“At nightfall, Eros returns and again makes love to Psyche as only the god of erotic love can! Day after day Psyche is in a state of total bliss, doing anything she desires, and night after night, she is in a state of total bliss enjoying Eros’ sexual prowess. What’s not to like?


“Eros demands only two things of Psyche: ‘DO NOT EVER look at me. And DO NOT EVER ask me what I do!’”

GISELLE: That’s what Michael Corleone (Al Pacino) says to Kaye (Diane Keaton) in The Godfather!

MEG: Right! But, unlike Kaye, Psyche is fine with that, at least at first. I guess it seems to her a small price to pay for having everything she could ever desire!

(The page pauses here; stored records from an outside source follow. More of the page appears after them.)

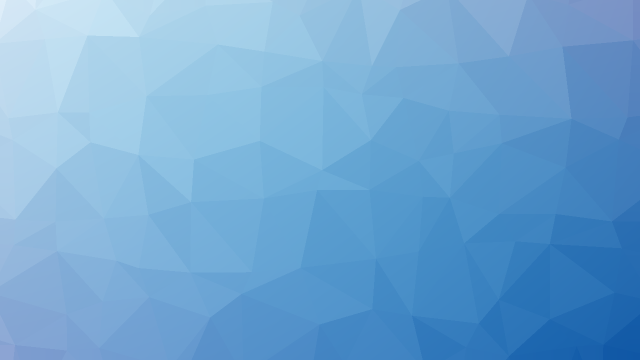
Reproduce this background procedurally as a WebGL 2 fragment shader.

```glsl
#version 300 es
precision highp float;
// Low-poly mesh of soft blue facets, pale at the upper left and deep at the lower right.

uniform vec2 u_resolution;
out vec4 fragColor;

const float ROWS = 7.0;        // mesh cells over the canvas height
const float JITTER = 0.31;     // vertex displacement in cells
const float FLATNESS = 0.68;   // 0 = smooth gradient, 1 = flat facets
const float TONE_RANGE = 0.019;

// Parabola through a, b and c at t = 0, 0.5 and 1.
vec3 blend3(vec3 a, vec3 b, vec3 c, float t) {
    return a * (1.0 - t) * (1.0 - 2.0 * t) + b * 4.0 * t * (1.0 - t) + c * t * (2.0 * t - 1.0);
}

// Smooth colour field over the canvas, uv in 0..1.
vec3 skyGradient(vec2 uv) {
    vec3 bottom = blend3(vec3(0.53, 0.63, 0.82), vec3(0.28, 0.53, 0.77), vec3(0.05, 0.33, 0.64), uv.x);
    vec3 middle = blend3(vec3(0.66, 0.79, 0.90), vec3(0.42, 0.67, 0.84), vec3(0.23, 0.47, 0.72), uv.x);
    vec3 top = blend3(vec3(0.86, 0.92, 0.97), vec3(0.62, 0.78, 0.89), vec3(0.47, 0.55, 0.76), uv.x);
    return blend3(bottom, middle, top, uv.y);
}

// Layered sines give each lattice point a fixed offset.
vec2 meshVertex(vec2 id, float amount) {
    vec2 phase = vec2(dot(id, vec2(2.4, 4.1)), dot(id, vec2(3.7, 1.9)));
    return id + amount * sin(phase + 1.7 * sin(phase.yx * 1.3 + 0.8));
}

float cross2(vec2 a, vec2 b) {
    return a.x * b.y - a.y * b.x;
}

// True when p lies in the counter-clockwise triangle abc.
bool insideTriangle(vec2 p, vec2 a, vec2 b, vec2 c) {
    return min(cross2(b - a, p - a), min(cross2(c - b, p - b), cross2(a - c, p - c))) >= 0.0;
}

// Facet colour: the field at the facet middle, a little of the field at p, and a tone shift.
vec3 facetColor(vec2 p, vec2 facetMiddle, vec2 extent) {
    vec2 uv = mix(p, facetMiddle, FLATNESS) / extent;
    float tone = sin(dot(facetMiddle, vec2(5.3, 7.9)) + 2.0 * sin(facetMiddle.x * 3.1));
    return skyGradient(clamp(uv, 0.0, 1.0)) + TONE_RANGE * tone * vec3(1.0, 0.8, 0.5);
}

// Find the facet under p; each cell is split along its shorter diagonal.
vec3 meshColor(vec2 p, vec2 extent) {
    vec2 cell = floor(p);
    for (int y = -1; y <= 1; y++) {
        for (int x = -1; x <= 1; x++) {
            vec2 id = cell + vec2(x, y);
            vec2 a = meshVertex(id, JITTER);
            vec2 b = meshVertex(id + vec2(1.0, 0.0), JITTER);
            vec2 c = meshVertex(id + vec2(1.0, 1.0), JITTER);
            vec2 d = meshVertex(id + vec2(0.0, 1.0), JITTER);
            bool rising = distance(a, c) < distance(b, d);
            vec2 lowerEnd = rising ? c : d;
            vec2 upperStart = rising ? a : b;
            if (insideTriangle(p, a, b, lowerEnd))
                return facetColor(p, (a + b + lowerEnd) / 3.0, extent);
            if (insideTriangle(p, upperStart, c, d))
                return facetColor(p, (upperStart + c + d) / 3.0, extent);
        }
    }
    return skyGradient(p / extent);
}

void main() {
    float scale = ROWS / u_resolution.y;
    vec2 extent = u_resolution * scale;
    vec3 color = vec3(0.0);
    // Four samples per pixel smooth the facet edges.
    for (int i = 0; i < 4; i++) {
        vec2 offset = vec2(i % 2, i / 2) * 0.5 - 0.25;
        color += meshColor((gl_FragCoord.xy + offset) * scale, extent);
    }
    fragColor = vec4(clamp(color * 0.25, 0.0, 1.0), 1.0);
}
```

<Back to the story> “So, the years go by and Psyche becomes pregnant with their first child. And she starts to think about her family, and she asks Eros if maybe her sisters could come visit.

“Eros doesn’t think it’s a good idea. But Psyche has gotten used to having her own way by now. So over and over again, she asks if Eros will let her talk to her sisters.”

GISELLE: So…while it may have appeared to Psyche that she had everything she wanted… she was sort of in a prison! She wasn’t allowed to actually look at her husband or ask what he did all day long! Sorry, but I can’t help free-associating again…to Maya Angelou’s autobiography, I Know Why the Caged Bird Sings, which was inspired by a line from a poem called Sympathy, by Paul Laurence Dunbar. It’s about her journey to self-discovery, her quest for freedom. It’s about so many things…

The free bird leaps
on the back of the wind
and floats downstream
till the current ends
and dips his wings
in the orange sun rays
and dares to claim the sky.

But a bird that stalks
down his narrow cage
can seldom see through
his bars of rage
his wings are clipped and
his feet are tied
so he opens his throat to sing.

The caged bird sings
with fearful trill
of the things unknown
but longed for still
and his tune is heard
on the distant hill
for the caged bird
sings of freedom.

The free bird thinks of another breeze
and the trade winds soft through the sighing trees
and the fat worms waiting on a dawn-bright lawn
and he names the sky his own.

But a caged bird stands on the grave of dreams
his shadow shouts on a nightmare scream
his wings are clipped and his feet are tied
so he opens his throat to sing.

The caged bird sings
with a fearful trill
of things unknown
but longed for still
and his tune is heard
on the distant hill
for the caged bird
sings of freedom.

– Paul Lawrence Dunbar